Daniel Henninger has a really brilliant article about the fact that the focus of the Presidential primaries, on both sides of the political divide, is entirely wrong, with form (and the hunt for public humiliation) dominating when substance should matter:
The world beyond America’s borders isn’t dormant; it is a globalized world trembling with problems and troubles that will remain after George Bush leaves office. Iraq’s future, Iran’s bomb, homicidal Islam, conniving North Korea, unhelpful Russia, rising China, booming India, Venezuela’s oil, Mexico’s human export. In our system, these matters are the responsibility of a president. But the campaign is devolving into a campaign about nothing. Rudy’s kids? Hillary’s “apology”? Set against the moment of the office they wish to hold, this is infantile.
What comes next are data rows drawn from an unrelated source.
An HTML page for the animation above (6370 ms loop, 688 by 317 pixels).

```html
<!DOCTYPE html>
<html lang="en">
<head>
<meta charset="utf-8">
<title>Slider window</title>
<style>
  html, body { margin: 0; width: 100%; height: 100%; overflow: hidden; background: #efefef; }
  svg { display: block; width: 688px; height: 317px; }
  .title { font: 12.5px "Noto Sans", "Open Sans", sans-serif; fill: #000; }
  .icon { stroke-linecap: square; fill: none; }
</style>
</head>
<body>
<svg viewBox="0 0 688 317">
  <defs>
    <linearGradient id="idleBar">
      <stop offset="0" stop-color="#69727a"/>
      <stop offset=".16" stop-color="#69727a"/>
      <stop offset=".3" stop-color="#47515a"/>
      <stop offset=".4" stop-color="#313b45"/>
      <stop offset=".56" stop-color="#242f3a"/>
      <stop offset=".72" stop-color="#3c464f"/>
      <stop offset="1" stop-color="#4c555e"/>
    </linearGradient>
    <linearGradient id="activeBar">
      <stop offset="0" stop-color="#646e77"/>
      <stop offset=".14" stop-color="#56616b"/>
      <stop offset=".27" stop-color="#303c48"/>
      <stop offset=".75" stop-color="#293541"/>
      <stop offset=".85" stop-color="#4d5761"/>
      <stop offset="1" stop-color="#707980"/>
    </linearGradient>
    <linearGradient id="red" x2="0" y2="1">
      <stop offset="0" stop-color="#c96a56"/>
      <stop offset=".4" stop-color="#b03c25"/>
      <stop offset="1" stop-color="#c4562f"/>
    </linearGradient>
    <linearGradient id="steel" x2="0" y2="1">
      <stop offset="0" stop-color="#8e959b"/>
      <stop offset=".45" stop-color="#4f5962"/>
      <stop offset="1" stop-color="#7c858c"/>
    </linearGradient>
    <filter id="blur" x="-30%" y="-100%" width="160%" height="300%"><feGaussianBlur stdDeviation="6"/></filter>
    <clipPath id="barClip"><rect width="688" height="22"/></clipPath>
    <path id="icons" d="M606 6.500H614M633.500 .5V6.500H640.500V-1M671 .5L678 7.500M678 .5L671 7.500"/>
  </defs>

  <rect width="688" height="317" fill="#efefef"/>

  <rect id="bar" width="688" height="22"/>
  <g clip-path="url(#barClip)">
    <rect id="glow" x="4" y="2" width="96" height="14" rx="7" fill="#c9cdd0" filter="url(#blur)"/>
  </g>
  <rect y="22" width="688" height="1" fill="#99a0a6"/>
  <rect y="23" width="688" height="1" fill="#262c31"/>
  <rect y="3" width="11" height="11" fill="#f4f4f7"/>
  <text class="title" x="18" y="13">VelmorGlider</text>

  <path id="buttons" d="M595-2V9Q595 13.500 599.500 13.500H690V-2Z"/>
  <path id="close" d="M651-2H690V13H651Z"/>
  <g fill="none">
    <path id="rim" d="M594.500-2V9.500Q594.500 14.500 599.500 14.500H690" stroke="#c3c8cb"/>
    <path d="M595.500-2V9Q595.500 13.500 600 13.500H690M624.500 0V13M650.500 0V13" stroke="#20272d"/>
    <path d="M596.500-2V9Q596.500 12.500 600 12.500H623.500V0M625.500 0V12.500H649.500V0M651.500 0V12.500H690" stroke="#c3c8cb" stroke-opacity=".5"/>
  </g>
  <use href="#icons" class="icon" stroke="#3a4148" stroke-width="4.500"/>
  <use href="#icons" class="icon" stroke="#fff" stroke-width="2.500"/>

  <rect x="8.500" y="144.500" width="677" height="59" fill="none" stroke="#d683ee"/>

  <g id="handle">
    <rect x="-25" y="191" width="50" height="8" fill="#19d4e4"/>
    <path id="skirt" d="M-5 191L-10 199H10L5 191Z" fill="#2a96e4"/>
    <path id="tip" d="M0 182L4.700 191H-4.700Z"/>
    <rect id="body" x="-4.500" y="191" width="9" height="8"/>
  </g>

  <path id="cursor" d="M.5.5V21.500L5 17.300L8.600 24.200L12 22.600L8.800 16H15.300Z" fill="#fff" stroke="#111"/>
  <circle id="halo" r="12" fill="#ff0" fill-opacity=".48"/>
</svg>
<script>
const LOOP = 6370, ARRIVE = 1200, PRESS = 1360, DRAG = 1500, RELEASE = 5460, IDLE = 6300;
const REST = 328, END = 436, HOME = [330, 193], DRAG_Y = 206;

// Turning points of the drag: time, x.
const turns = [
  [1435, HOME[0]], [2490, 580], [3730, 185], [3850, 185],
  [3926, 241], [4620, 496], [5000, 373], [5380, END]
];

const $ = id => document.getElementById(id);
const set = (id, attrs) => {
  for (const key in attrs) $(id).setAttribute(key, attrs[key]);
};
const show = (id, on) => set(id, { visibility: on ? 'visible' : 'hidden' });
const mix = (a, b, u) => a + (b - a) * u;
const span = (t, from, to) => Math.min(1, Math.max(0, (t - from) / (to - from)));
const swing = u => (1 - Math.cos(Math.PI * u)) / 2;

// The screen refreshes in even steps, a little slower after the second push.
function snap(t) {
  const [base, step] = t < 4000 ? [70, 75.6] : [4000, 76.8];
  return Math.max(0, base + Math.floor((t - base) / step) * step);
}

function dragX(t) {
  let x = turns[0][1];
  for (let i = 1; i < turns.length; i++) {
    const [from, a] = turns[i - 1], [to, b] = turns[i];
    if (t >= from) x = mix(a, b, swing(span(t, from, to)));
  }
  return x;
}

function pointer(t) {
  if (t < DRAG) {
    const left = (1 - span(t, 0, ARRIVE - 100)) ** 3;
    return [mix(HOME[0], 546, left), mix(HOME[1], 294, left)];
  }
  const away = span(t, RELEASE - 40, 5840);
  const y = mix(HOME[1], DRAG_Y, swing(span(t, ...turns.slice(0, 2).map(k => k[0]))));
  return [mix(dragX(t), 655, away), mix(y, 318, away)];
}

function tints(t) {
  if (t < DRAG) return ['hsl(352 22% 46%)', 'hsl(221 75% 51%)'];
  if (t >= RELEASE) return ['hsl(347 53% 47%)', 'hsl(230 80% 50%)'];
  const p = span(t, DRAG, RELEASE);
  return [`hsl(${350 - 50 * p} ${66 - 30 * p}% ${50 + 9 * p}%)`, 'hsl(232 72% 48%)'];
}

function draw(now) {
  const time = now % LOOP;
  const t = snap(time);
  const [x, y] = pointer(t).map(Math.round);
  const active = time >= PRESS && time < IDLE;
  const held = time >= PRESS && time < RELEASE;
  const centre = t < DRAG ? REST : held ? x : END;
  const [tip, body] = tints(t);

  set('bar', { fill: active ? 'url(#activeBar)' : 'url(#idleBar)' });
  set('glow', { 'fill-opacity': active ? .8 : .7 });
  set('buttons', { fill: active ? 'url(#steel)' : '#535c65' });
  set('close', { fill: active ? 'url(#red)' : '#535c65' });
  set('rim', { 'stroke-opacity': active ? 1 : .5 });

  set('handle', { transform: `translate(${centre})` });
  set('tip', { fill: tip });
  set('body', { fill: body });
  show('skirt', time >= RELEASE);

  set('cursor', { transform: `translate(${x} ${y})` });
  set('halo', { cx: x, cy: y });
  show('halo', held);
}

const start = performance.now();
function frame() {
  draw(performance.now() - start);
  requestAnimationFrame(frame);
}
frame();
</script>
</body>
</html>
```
Republican candidate policy is unavoidably yoked to the Bush patrimony, more or less. (John McCain is the undisputed master of the art of more or less.) The greater burden of proof falls on the Democratic contenders. The Democratic Party has built opposition to the presidency of George Bush wholly around the war in Iraq. So much so that the Democratic Party’s worldview by now resembles a Steinberg New Yorker cartoon–a wavy circle around Iraq, or even just Baghdad, with nothing beyond but vaporous nation shapes. It’s no accident that their major foreign-policy effort should be “non-binding.”
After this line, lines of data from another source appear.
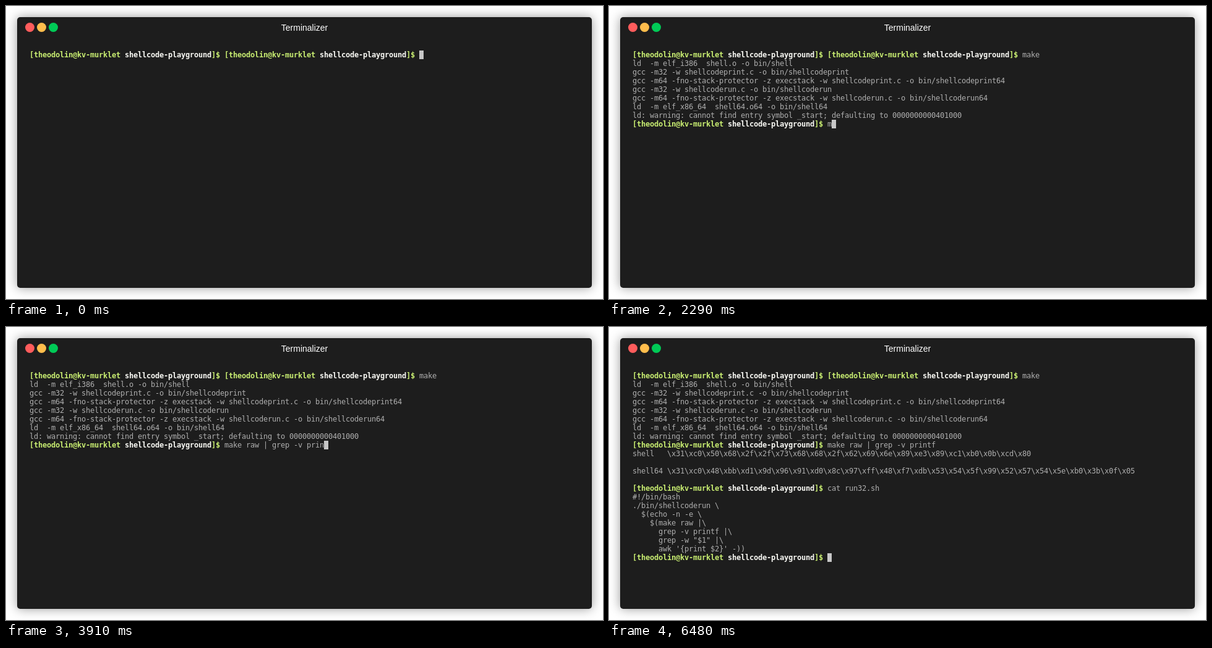
Animation, 965 px wide and 474 px high, one loop 8000 ms. Source, as an HTML page with a canvas:

```html
<!DOCTYPE html>
<html lang="en">
<head>
<meta charset="utf-8">
<title>Terminal session</title>
<style>
html, body { margin: 0; width: 100%; height: 100%; overflow: hidden; background: #fff; }
canvas { display: block; }
</style>
</head>
<body>
<canvas id="stage" width="965" height="474"></canvas>
<script>
const ctx = document.getElementById('stage').getContext('2d');
const LOOP = 8000;
const CELL = { x: 38, y: 72, w: 7, h: 14, base: 11 };
const MONO = "12px 'DejaVu Sans Mono', monospace";
const COLOR = {
  window: '#1d1d1d', text: '#afafaf', cursor: '#c7c7c7',
  user: '#c8ed71', dir: '#f9f9f4', title: '#ffffff'
};

const USER = '[theodolin@kv-murklet';
const DIR = ' shellcode-playground';
const PROMPT = USER + DIR + ']$ ';

const hex = bytes => bytes.split(' ').map(b => '\\x' + b).join('');
const SHELL = 'shell   ' + hex('31 c0 50 68 2f 2f 73 68 68 2f 62 69 6e 89 e3 89 c1 b0 0b cd 80');
const SHELL64 = 'shell64 ' + hex('31 c0 48 bb d1 9d 96 91 d0 8c 97 ff 48 f7 db 53 54 5f 99 52 57 54 5e b0 3b 0f 05');

const SCRIPT = String.raw`
#!/bin/bash
./bin/shellcoderun \
  $(echo -n -e \
    $(make raw |\
      grep -v printf |\
      grep -w "$1" |\
      awk '{print $2}' -))
`;

// Each event appends text to the screen at its time.
const events = [];
function emit(start, end, pieces) {
  const gap = pieces.length > 1 ? (end - start) / (pieces.length - 1) : 0;
  pieces.forEach((text, i) => events.push({ time: Math.round(start + i * gap), text }));
}

emit(0, 0, [PROMPT + PROMPT]);
emit(500, 990, [
  ...'make', '\n',
  'ld  -m elf_i386  shell.o -o bin/shell\ngcc -m32 -w shellcodeprint.c -o bin/shellcodeprint\n',
  'gcc -m64 -fno-stack-protector -z execstack -w shellcodeprint.c -o bin/shellcodeprint64\n',
  'gcc -m32 -w shellcoderun.c -o bin/shellcoderun\n',
  'gcc -m64 -fno-stack-protector -z execstack -w shellcoderun.c -o bin/shellcoderun64\n',
  'ld  -m elf_x86_64  shell64.o64 -o bin/shell64\n',
  'ld: warning: cannot find entry symbol _start; defaulting to 0000000000401000\n' + PROMPT
]);
emit(2290, 2510, [...'make ']);
emit(2670, 2670, ['r']);
emit(2720, 3310, [...'aw | grep ']);
emit(3410, 3410, ['-']);
emit(3510, 4270, [...'v printf', '\n', SHELL + '\n\n', SHELL64 + '\n\n' + PROMPT]);
emit(5070, 5280, [...'cat ']);
emit(5380, 5680, [...'run32', '.sh ']);
emit(6480, 6480, [SCRIPT + PROMPT]);

function drawWindow() {
  ctx.fillStyle = '#fff';
  ctx.fillRect(0, 0, 965, 474);
  ctx.save();
  ctx.shadowColor = 'rgba(0, 0, 0, 0.4)';
  ctx.shadowBlur = 18;
  ctx.fillStyle = COLOR.window;
  ctx.beginPath();
  ctx.roundRect(18, 18, 929, 438, 5);
  ctx.fill();
  ctx.restore();

  ['#ff5c5c', '#ffbd4c', '#00ca56'].forEach((color, i) => {
    ctx.fillStyle = color;
    ctx.beginPath();
    ctx.arc(38.5 + 19 * i, 34.5, 7.5, 0, 2 * Math.PI);
    ctx.fill();
  });

  ctx.fillStyle = COLOR.title;
  ctx.font = "14px 'Liberation Sans', Arial, sans-serif";
  ctx.textAlign = 'center';
  ctx.fillText('Terminalizer', 482.5, 40);
  ctx.textAlign = 'left';
}

// Draws cell by cell and returns the next column.
function drawText(text, col, row, color, bold) {
  ctx.fillStyle = color;
  ctx.font = (bold ? 'bold ' : '') + MONO;
  for (const ch of text) {
    if (ch !== ' ') ctx.fillText(ch, CELL.x + col * CELL.w, CELL.y + row * CELL.h + CELL.base);
    col++;
  }
  return col;
}

function drawLine(line, row) {
  let col = 0;
  while (line.startsWith(PROMPT)) {
    col = drawText(USER, col, row, COLOR.user, true);
    col = drawText(DIR, col, row, COLOR.dir, true);
    col = drawText(']$ ', col, row, COLOR.user, true);
    line = line.slice(PROMPT.length);
  }
  return drawText(line, col, row, COLOR.text, false);
}

function drawScreen(count) {
  drawWindow();
  const lines = events.slice(0, count).map(e => e.text).join('').split('\n');
  let col = 0;
  lines.forEach((line, row) => { col = drawLine(line, row); });
  ctx.fillStyle = COLOR.cursor;
  ctx.fillRect(CELL.x + col * CELL.w, CELL.y + (lines.length - 1) * CELL.h, CELL.w, CELL.h);
}

const origin = performance.now();
let shown = 0;
function tick() {
  const t = (performance.now() - origin) % LOOP;
  const count = events.filter(e => e.time <= t).length;
  if (count !== shown) drawScreen(shown = count);
  requestAnimationFrame(tick);
}
tick();
</script>
</body>
</html>
```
For the purposes of picking the next president, we should be glad that Democrats have made the presidency itself–its foreign-policy decisions and the use of presidential authority (Guantanamo, wiretapping, the war decision)–the core of their criticism. Hillary Clinton, Barack Obama and John Edwards are their standard bearers. Logically, one wonders: What do they think a presidency should be? What are their views on the exercise of presidential authority? Let’s find out now, before it’s too late.
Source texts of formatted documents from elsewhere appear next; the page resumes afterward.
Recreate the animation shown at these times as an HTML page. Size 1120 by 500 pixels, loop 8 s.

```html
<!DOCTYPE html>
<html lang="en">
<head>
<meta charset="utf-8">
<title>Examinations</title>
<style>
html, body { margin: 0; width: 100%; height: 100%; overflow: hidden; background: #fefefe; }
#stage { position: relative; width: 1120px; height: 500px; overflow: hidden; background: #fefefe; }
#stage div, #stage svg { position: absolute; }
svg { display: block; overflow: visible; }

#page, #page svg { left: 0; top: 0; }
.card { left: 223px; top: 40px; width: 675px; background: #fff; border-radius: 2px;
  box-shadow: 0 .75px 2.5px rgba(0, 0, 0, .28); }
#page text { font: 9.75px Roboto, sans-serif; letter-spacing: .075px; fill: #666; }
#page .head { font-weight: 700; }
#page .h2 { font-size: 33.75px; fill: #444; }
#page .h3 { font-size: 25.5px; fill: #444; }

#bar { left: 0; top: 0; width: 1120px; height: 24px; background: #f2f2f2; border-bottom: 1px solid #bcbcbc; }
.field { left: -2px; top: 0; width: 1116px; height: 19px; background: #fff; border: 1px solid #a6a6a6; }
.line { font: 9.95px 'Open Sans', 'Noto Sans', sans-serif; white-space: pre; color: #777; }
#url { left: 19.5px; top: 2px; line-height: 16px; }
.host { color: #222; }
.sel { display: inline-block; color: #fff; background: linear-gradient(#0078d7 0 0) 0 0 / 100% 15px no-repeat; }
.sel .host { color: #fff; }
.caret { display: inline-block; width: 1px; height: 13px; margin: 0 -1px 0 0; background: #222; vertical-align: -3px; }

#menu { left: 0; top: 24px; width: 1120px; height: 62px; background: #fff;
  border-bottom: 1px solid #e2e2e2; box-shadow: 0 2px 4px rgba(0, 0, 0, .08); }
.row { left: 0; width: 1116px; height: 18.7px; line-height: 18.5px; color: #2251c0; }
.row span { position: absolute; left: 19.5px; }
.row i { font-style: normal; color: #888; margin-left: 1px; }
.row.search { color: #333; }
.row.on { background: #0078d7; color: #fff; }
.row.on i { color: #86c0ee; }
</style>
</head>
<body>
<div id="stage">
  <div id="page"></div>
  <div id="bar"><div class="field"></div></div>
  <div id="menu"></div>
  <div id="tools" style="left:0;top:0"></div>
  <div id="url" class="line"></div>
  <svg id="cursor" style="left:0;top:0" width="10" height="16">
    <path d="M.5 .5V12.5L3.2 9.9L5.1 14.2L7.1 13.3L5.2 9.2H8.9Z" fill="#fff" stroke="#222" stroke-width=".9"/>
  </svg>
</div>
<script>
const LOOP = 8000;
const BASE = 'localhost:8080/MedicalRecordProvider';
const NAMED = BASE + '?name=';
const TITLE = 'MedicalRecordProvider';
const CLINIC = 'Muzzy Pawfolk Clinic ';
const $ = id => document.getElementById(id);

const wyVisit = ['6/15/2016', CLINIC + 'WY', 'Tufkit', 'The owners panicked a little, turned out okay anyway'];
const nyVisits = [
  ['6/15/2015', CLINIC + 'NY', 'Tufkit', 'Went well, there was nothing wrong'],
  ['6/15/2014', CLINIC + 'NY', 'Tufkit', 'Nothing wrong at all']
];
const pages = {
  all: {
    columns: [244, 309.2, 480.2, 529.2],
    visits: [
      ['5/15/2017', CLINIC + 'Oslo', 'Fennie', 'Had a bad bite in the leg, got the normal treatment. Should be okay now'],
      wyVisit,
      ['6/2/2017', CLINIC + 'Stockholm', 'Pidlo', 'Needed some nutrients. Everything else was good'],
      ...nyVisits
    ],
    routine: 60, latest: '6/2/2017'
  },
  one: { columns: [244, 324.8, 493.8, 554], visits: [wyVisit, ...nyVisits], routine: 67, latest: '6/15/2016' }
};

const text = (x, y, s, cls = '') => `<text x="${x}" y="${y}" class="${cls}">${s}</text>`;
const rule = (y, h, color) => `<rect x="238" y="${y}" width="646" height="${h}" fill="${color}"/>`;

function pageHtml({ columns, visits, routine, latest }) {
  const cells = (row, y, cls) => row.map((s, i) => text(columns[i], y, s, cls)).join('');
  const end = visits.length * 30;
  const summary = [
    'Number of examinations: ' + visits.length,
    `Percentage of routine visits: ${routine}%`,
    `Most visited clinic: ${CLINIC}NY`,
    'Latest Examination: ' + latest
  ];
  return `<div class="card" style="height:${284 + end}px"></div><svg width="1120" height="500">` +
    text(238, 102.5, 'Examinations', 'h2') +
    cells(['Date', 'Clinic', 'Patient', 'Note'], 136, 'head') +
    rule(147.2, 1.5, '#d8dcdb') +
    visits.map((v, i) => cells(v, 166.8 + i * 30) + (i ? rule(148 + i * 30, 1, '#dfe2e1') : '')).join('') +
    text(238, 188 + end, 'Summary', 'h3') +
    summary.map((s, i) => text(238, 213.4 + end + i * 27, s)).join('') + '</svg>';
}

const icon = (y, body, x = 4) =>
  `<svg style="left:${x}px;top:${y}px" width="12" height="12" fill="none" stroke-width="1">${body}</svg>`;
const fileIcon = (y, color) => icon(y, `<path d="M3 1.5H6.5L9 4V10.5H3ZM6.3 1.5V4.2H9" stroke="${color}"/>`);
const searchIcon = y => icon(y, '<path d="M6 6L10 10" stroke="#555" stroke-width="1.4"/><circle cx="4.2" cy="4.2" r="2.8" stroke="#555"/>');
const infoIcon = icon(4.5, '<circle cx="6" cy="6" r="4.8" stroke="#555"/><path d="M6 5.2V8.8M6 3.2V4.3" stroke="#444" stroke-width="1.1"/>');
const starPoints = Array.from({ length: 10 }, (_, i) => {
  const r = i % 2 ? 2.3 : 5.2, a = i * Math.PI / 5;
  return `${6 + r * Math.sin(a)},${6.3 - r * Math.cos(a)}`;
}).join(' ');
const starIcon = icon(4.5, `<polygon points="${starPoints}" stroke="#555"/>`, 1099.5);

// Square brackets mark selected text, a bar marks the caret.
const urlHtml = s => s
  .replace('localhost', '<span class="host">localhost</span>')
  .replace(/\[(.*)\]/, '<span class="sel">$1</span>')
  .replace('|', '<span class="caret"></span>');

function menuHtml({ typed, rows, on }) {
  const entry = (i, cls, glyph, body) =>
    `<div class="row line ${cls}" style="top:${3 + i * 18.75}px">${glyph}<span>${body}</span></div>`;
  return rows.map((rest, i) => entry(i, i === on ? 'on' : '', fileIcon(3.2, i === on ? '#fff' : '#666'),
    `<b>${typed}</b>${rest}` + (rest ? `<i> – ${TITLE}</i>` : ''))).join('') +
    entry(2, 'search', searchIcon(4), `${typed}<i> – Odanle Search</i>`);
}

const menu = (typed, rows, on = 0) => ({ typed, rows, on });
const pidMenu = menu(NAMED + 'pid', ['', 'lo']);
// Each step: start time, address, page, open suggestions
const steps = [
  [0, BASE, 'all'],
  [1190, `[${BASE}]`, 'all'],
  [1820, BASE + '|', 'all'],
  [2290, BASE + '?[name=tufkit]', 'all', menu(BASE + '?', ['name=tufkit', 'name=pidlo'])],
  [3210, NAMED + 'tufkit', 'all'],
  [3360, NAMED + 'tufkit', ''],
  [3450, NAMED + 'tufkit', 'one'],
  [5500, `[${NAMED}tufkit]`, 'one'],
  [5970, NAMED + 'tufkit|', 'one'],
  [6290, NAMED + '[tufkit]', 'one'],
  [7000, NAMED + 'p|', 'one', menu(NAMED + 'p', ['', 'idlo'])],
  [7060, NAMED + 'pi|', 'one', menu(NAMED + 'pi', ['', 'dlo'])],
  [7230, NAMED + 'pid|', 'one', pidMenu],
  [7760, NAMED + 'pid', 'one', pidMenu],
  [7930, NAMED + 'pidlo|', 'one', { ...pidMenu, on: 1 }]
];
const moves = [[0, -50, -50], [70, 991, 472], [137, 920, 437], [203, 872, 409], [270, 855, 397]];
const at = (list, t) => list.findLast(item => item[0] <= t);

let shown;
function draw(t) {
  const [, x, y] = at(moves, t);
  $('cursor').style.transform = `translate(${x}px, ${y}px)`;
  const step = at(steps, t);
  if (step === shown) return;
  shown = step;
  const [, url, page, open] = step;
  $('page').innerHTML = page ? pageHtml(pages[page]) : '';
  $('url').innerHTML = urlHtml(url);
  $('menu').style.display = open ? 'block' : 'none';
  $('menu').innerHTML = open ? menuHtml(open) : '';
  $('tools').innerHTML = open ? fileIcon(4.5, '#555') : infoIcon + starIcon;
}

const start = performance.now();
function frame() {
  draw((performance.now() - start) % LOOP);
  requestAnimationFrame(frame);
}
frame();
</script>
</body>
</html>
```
Historically, a U.S. president’s tools are two: soft power and hard power. Soft power is diplomacy. Hard power is the military. The question that one wants answered soon is: Have the Democrats become a soft-power-only party? Hillary Clinton especially has berated the Bush presidency for not being willing to “talk” to the likes of Iran and Syria. Reading Democratic foreign-policy intellectuals of late, it is hard to find the conditions under which they would deploy U.S. military resources. The military option may be on the Democrats’ table, but it’s buried beneath a foot-high pile of talking points. Have the Democrats, in their opposition to the Bush Doctrine, forced anyone seeking their nomination into a soft-power-only corner? Someone should ask them.
Read the rest here.
UPDATE: To understand how silly non-issue primaries are, enjoy the first item in today’s Best of the Web.